In a statement, the president welcomed the signing as “good news for the American people.” He, however, did express frustration at having to navigate six months of legal discussions to arrive at the late signings on both sides of the aisle, saying that they were “compromises,” and both sides “didn’t get everything they wanted.”

Mr. Biden stated that the spending deal “rejects extreme cuts from House Republicans and expands access to child care, invests in cancer research, funds mental health and substance use care, advances American leadership abroad, and provides resources to secure the border that my administration successfully fought to include,” as the New York Times reported.

The 1,012-page package mingles together the last six of 12 annual appropriations bills that would fund the essential service areas through the 30th of September, the end of the fiscal year. It was the deadline that after months of tooth-and-nails negotiations passed Congress four stay-activation measures.
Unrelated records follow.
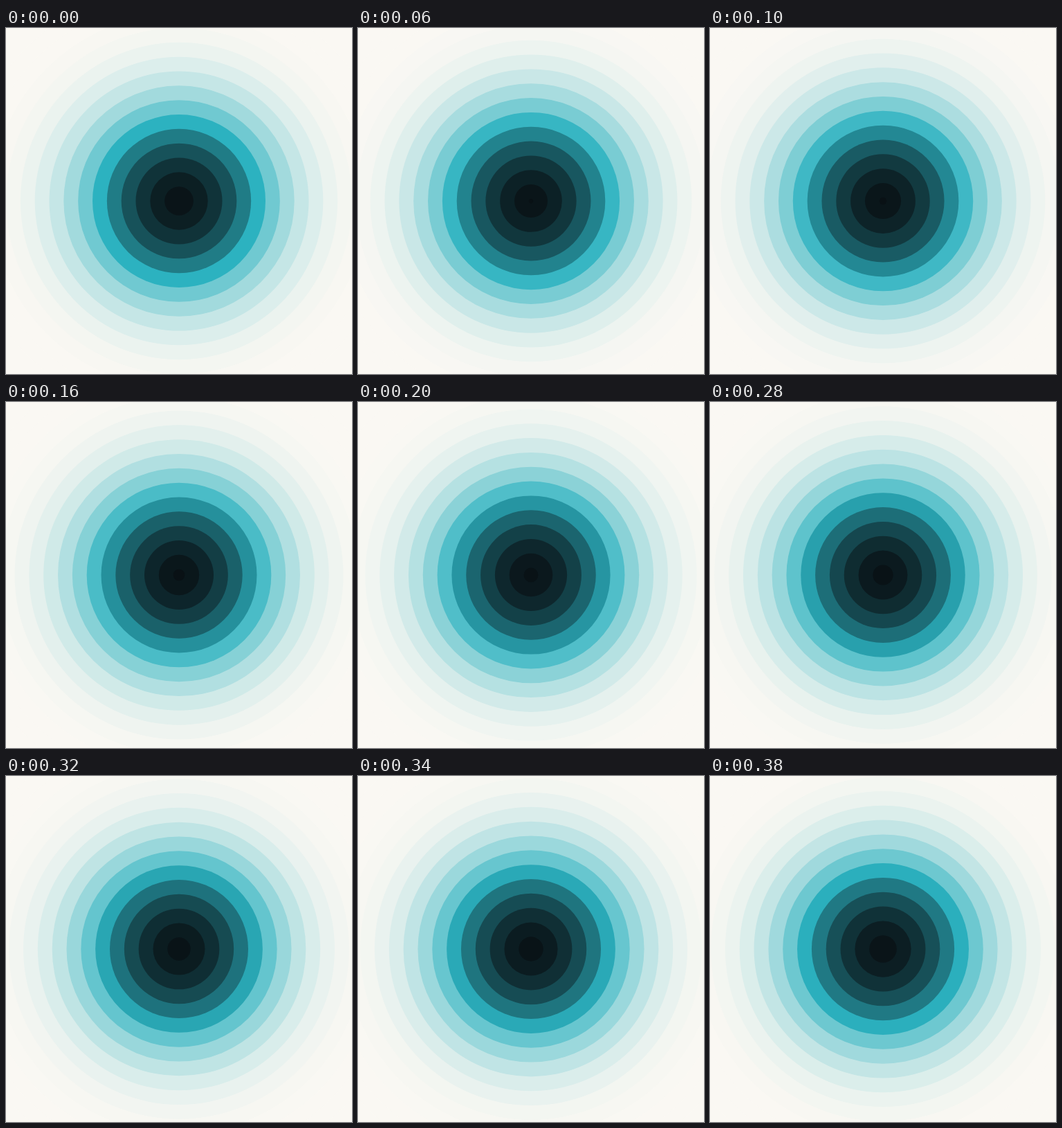
Recreate the animation shown at these times as an HTML page with a canvas. Size 500 by 500 pixels, loop 400 ms.

```html
<!DOCTYPE html>
<html lang="en">
<head>
<meta charset="utf-8">
<title>Expanding rings</title>
<style>
  html, body { margin: 0; height: 100%; overflow: hidden; background: #faf8f3; }
  canvas { display: block; }
</style>
</head>
<body>
<canvas id="stage" width="500" height="500"></canvas>
<script>
const ctx = document.getElementById('stage').getContext('2d');
const LOOP = 400, STEP = 20, CENTER = 250, SPACING = 250 / 12;
const RINGS = 16, TEAL_RING = 6;
const DARK = [9, 17, 21], TEAL = [44, 178, 192], PAPER = [250, 248, 243];

function mix(a, b, t) {
  return `rgb(${a.map((v, i) => Math.round(v + (b[i] - v) * t)).join()})`;
}

// Dark centre eases into teal, then teal fades out into the paper.
function ringColor(level) {
  return level < TEAL_RING
    ? mix(DARK, TEAL, (level / TEAL_RING) ** 2.25)
    : mix(PAPER, TEAL, ((RINGS - level) / (RINGS - TEAL_RING)) ** 3.8);
}

function draw(progress) {
  ctx.fillStyle = mix(PAPER, PAPER, 0);
  ctx.fillRect(0, 0, 500, 500);
  for (let i = RINGS - 1; i >= 0; i--) {
    const level = i + progress;
    ctx.fillStyle = ringColor(level);
    ctx.beginPath();
    ctx.arc(CENTER, CENTER, level * SPACING, 0, Math.PI * 2);
    ctx.fill();
  }
}

const start = performance.now();
function tick() {
  const time = (performance.now() - start) % LOOP;
  draw(Math.floor(time / STEP + 0.01) * STEP / LOOP);
  requestAnimationFrame(tick);
}
tick();
</script>
</body>
</html>
```
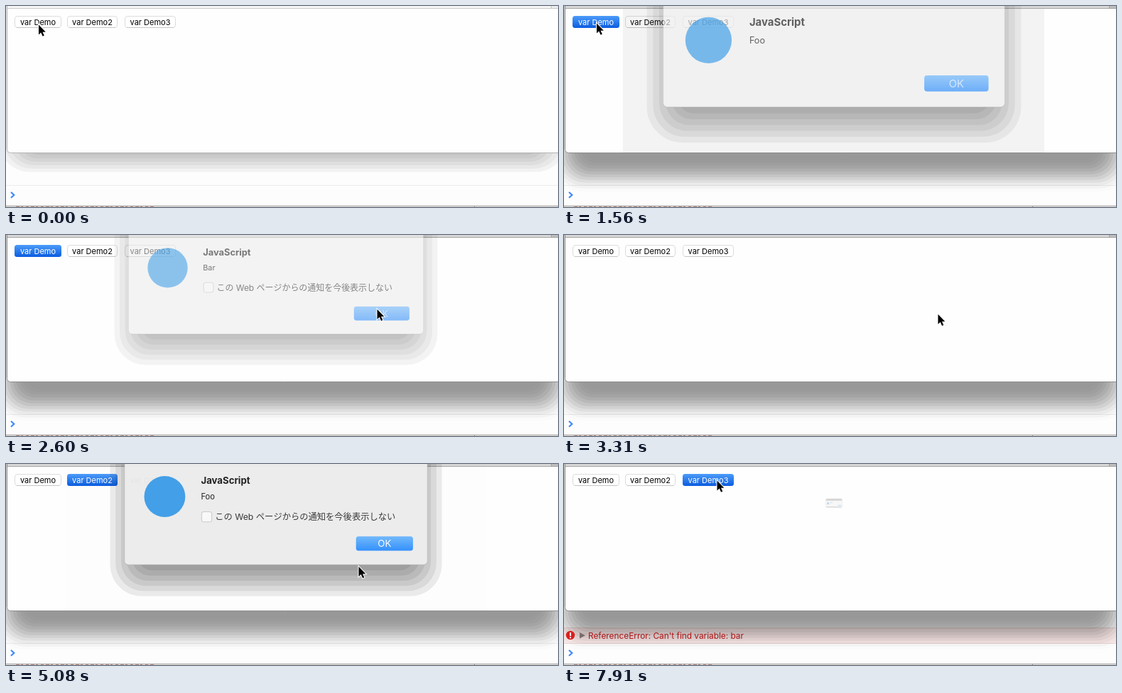
Write an HTML page with a canvas that moves like this. It is 777x284 px and loops after 8000 ms.

```html
<!DOCTYPE html>
<html lang="ja">
<head>
<meta charset="utf-8">
<title>var demo</title>
<style>
  html, body { margin: 0; width: 100%; height: 100%; overflow: hidden; background: #fdfdfd; }
  canvas { display: block; width: 777px; height: 284px; }
</style>
</head>
<body>
<canvas id="stage" width="777" height="284"></canvas>
<script>
const ctx = document.getElementById('stage').getContext('2d');
const W = 777, H = 284, LOOP = 8000;
const FONT = 'Inter, "Noto Sans CJK JP", "Noto Sans CJK", sans-serif';
const ACTIVATE = 710, ERROR = 5780;

const BUTTONS = [
  { label: 'var Demo', x: 12, w: 66, on: 1240, off: 3310 },
  { label: 'var Demo2', x: 86, w: 71, on: 4640, off: ERROR },
  { label: 'var Demo3', x: 167, w: 72, on: 7820, off: LOOP }
];

const DIALOGS = [
  { message: 'Foo', open: 1412, press: 2240, close: 2503 },
  { message: 'Bar', open: 2503, press: 3040, close: 3310, checkbox: true },
  { message: 'Foo', open: 4800, press: 5610, close: ERROR, checkbox: true },
  { message: 'Foo', open: 7906, press: LOOP, close: LOOP + 100 }
];

// The pointer rests between these moves.
const POINTER_START = { x: 46, y: 26.5 };
const POINTER_MOVES = [
  { start: 200, end: 270, x: 46, y: 24.5 },
  { start: 1560, end: 2160, x: 522.5, y: 105 },
  { start: 2600, end: 2950, x: 526.5, y: 112 },
  { start: 3860, end: 4550, x: 129.5, y: 25 },
  { start: 4810, end: 5080, x: 496.5, y: 145 },
  { start: 5080, end: 5610, x: 543.5, y: 117.5 },
  { start: 6770, end: 7640, x: 215.5, y: 23.5 }
];

const clamp = k => Math.min(1, Math.max(0, k));
const smooth = k => k * k * (3 - 2 * k);
const mix = (a, b, k) => a + (b - a) * k;

// Damped spring with one visible overshoot.
const popScale = ms => 1 - Math.exp(-ms / 95) * Math.cos(Math.PI * ms / 200);
const popOpacity = ms => clamp(0.35 + ms / 450);

function rect(x, y, w, h, fill) {
  ctx.fillStyle = fill;
  ctx.fillRect(x, y, w, h);
}

function box(x, y, w, h, r, fill, stroke) {
  ctx.beginPath();
  ctx.roundRect(x, y, w, h, r);
  ctx.fillStyle = fill;
  ctx.fill();
  if (stroke) {
    ctx.strokeStyle = stroke;
    ctx.lineWidth = 1;
    ctx.stroke();
  }
}

function circle(x, y, r, fill) {
  ctx.beginPath();
  ctx.arc(x, y, r, 0, 2 * Math.PI);
  ctx.fillStyle = fill;
  ctx.fill();
}

function text(string, x, middle, size, color, { align = 'left', weight = 400 } = {}) {
  ctx.font = `${weight} ${size}px ${FONT}`;
  ctx.textAlign = align;
  ctx.fillStyle = color;
  ctx.fillText(string, x, middle + size * 0.364);
}

function vertical(top, height, from, to) {
  const gradient = ctx.createLinearGradient(0, top, 0, top + height);
  gradient.addColorStop(0, from);
  gradient.addColorStop(1, to);
  return gradient;
}

function outside(x, y, w, h, draw) {
  ctx.save();
  ctx.beginPath();
  ctx.rect(-9999, -9999, 19999, 19999);
  ctx.roundRect(x, y, w, h, 5);
  ctx.clip('evenodd');
  draw();
  ctx.restore();
}

// Banded drop shadow: nested rounded shapes from the outer to the inner reach.
function shadow(x, y, w, h, { side, drop, bands, strength }) {
  outside(x, y, w, h, () => {
    for (let i = 0; i < bands; i++) {
      const k = i / (bands - 1);
      const s = mix(...side, k), d = mix(...drop, k);
      box(x - s, y - 60, w + 2 * s, h + 60 + d, 44 - 24 * k, `rgba(0,0,0,${strength(k)})`);
    }
  });
}

const ACTIVE_SHADOW = { side: [21, -25], drop: [54.5, 10], bands: 12, strength: k => 0.01 + 0.055 * Math.sin(Math.PI * k) };
const INACTIVE_SHADOW = { side: [12, -25], drop: [27, 3], bands: 6, strength: () => 0.045 };
const DIALOG_SHADOW = { side: [20, -18], drop: [44, 8], bands: 6, strength: () => 0.078 };

function drawConsole(t) {
  rect(0, 0, W, H, '#fdfdfd');
  rect(0, 253, W, 1, '#ececec');
  if (t >= ERROR) {
    rect(0, 231, W, 23, '#efd5d5');
    rect(0, 232, W, 21, '#fdebeb');
  }
}

function drawConsoleText(t) {
  if (t >= ERROR) {
    circle(9, 242, 6.2, '#d8201f');
    rect(8, 238, 2, 5, '#fff');
    rect(8, 244.3, 2, 2, '#fff');
    ctx.fillStyle = '#786c6c';
    ctx.fill(new Path2D('M22 238 L30 242.3 L22 246.6 Z'));
    text("ReferenceError: Can't find variable: bar", 34, 242.6, 11.85, '#ae1616');
  }
  ctx.strokeStyle = '#438bf7';
  ctx.lineWidth = 2.2;
  ctx.stroke(new Path2D('M7 263 L11.3 267 L7 271'));

  rect(0, 282, W, 1, '#a9a6a4');
  rect(0, 283, W, 1, '#e6e2df');
  for (let x = 14; x < 208; x += 7) rect(x, 283, 3 + x % 3, 1, '#b58d87');
  rect(659, 283, 1, 1, '#8a8a8a');
}

function drawWindow(t) {
  const active = t >= ACTIVATE;
  shadow(1.5, -20, 776, 227.5, active ? ACTIVE_SHADOW : INACTIVE_SHADOW);
  box(1.5, -20, 790, 227.5, 5, '#fefefe', active ? '#8e8e8e' : '#b4b4b4');
  rect(2, 0, W, 3, active ? '#d6d6d6' : '#f5f5f5');
  rect(2, 3, W, 1, active ? '#a8a8a8' : '#cbcbcb');
  rect(768, 0, 9, 3, active ? '#bdbdbd' : '#ececec');
  rect(767, 0, 1, 3, t >= 890 ? '#a2a2a2' : '#c4c4c4');

  for (const { label, x, w, on, off } of BUTTONS) {
    const pressed = t >= on && t < off;
    if (pressed) {
      box(x, 14, w, 17, 3.5, vertical(14, 17, '#4c9cf9', '#0b5ce0'));
    } else {
      box(x + 0.5, 14.5, w - 1, 16, 3.5, '#fff', '#dcdcdc');
      rect(x + 3, 30, w - 6, 1, '#c6c6c6');
    }
    text(label, x + w / 2, 22.8, 11, pressed ? '#fff' : '#000', { align: 'center' });
  }
}

function drawDialog({ message, open, press, close, checkbox }, t) {
  if (t < open || t >= close) return;
  const scale = popScale(t - open);
  const fading = t >= close - 85;
  const top = checkbox ? 23.1 : 26.2;
  const buttonTop = checkbox ? 101.5 : 92.6;
  const body = [170, -20, 420, checkbox ? 160.9 : 151.7];

  ctx.save();
  ctx.translate(380, 56);
  ctx.scale(scale, scale);
  ctx.translate(-380, -56);
  outside(...body, () => {
    ctx.resetTransform();
    rect(83, 4, 593, 203, `rgba(0,0,0,${Math.max(0, 0.3 * (scale - 1))})`);
  });
  ctx.globalAlpha = popOpacity(t - open) * (fading ? 0.5 : 1);
  shadow(...body, DIALOG_SHADOW);
  box(...body, 5, '#ececec', 'rgba(0,0,0,.15)');

  circle(225.8, top + 23.1, 28.5, '#3f9ee8');
  text('JavaScript', 276, top + 0.5, 13, '#1c1c1c', { weight: 700 });
  text(message, 276, top + 23.1, 11, '#1c1c1c');
  if (checkbox) {
    box(277, 67.3, 14, 14, 3, '#f8f8f8', '#cacaca');
    text('この Web ページからの通知を今後表示しない', 295.5, 74.4, 12.1, '#333');
  }
  const [light, dark] = t >= press ? ['#3f8ff5', '#0b5ce0'] : ['#6fb8fc', '#2f8efd'];
  box(491, buttonTop, 79, 20, 3.5, vertical(buttonTop, 20, light, dark));
  text('OK', 530.5, buttonTop + 10, 13, '#fff', { align: 'center' });
  ctx.restore();
}

function drawPointer(t) {
  let { x, y } = POINTER_START;
  for (const move of POINTER_MOVES) {
    const k = smooth(clamp((t - move.start) / (move.end - move.start)));
    x = mix(x, move.x, k);
    y = mix(y, move.y, k);
  }
  const arrow = new Path2D('M0 0 V14 L3.2 11 L5.6 16.3 L7.8 15.3 L5.5 10.2 H9.8 Z');
  ctx.save();
  ctx.translate(x, y);
  ctx.strokeStyle = '#fff';
  ctx.lineWidth = 2;
  ctx.stroke(arrow);
  ctx.fillStyle = '#000';
  ctx.fill(arrow);
  ctx.restore();
}

function frame() {
  const t = performance.now() % LOOP;
  drawConsole(t);
  drawWindow(t);
  drawConsoleText(t);
  DIALOGS.forEach(dialog => drawDialog(dialog, t));
  drawPointer(t);
  requestAnimationFrame(frame);
}
frame();
</script>
</body>
</html>
```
Legislators wrote the bill that Mr. Biden signed into law on Saturday in such a way as to fall in line with the debt and spending deal agreed to last year by the then Speaker of the House, Mr. Kevin McCarthy, and Mr. Biden. As for domestic programs, the plan simply advocated leaving the budgetary aggregate at its present level.

It is important to note that the hard-right Republicans in the House opposed this bill, even though there were bipartisan supporters on both sides of the party lines.

After it was predicted that it would pass, Representative Marjorie Taylor Greene, a Republican from Georgia, began the process of asking for a vote to Oust the Speaker, that is, Christopher Johnson.

To be more specific, a little later almost 60 percent of Republicans voted against the bill and it passed a 286 to 134 vote. This ended up with a tighter vote in the House, with 51 to 49 in favor, while in the Senate it was more lopsided with 74 to 24, as the New York Times reported.

The Democrats and the Republicans, both, spoke about the conquest of certain provisions in the final deal. Funding for 2,000 new Border Patrol agents, additional detention beds under the control of Immigration and Customs Enforcement, and a provision to stop aid to the main United Nations agency which provides the Palestinians aid are seen as key lobbies by the Republicans.

To mention but a few, Democrats supported both federal child care and education. This was coupled with increased funding for cancer and Alzheimer’s research.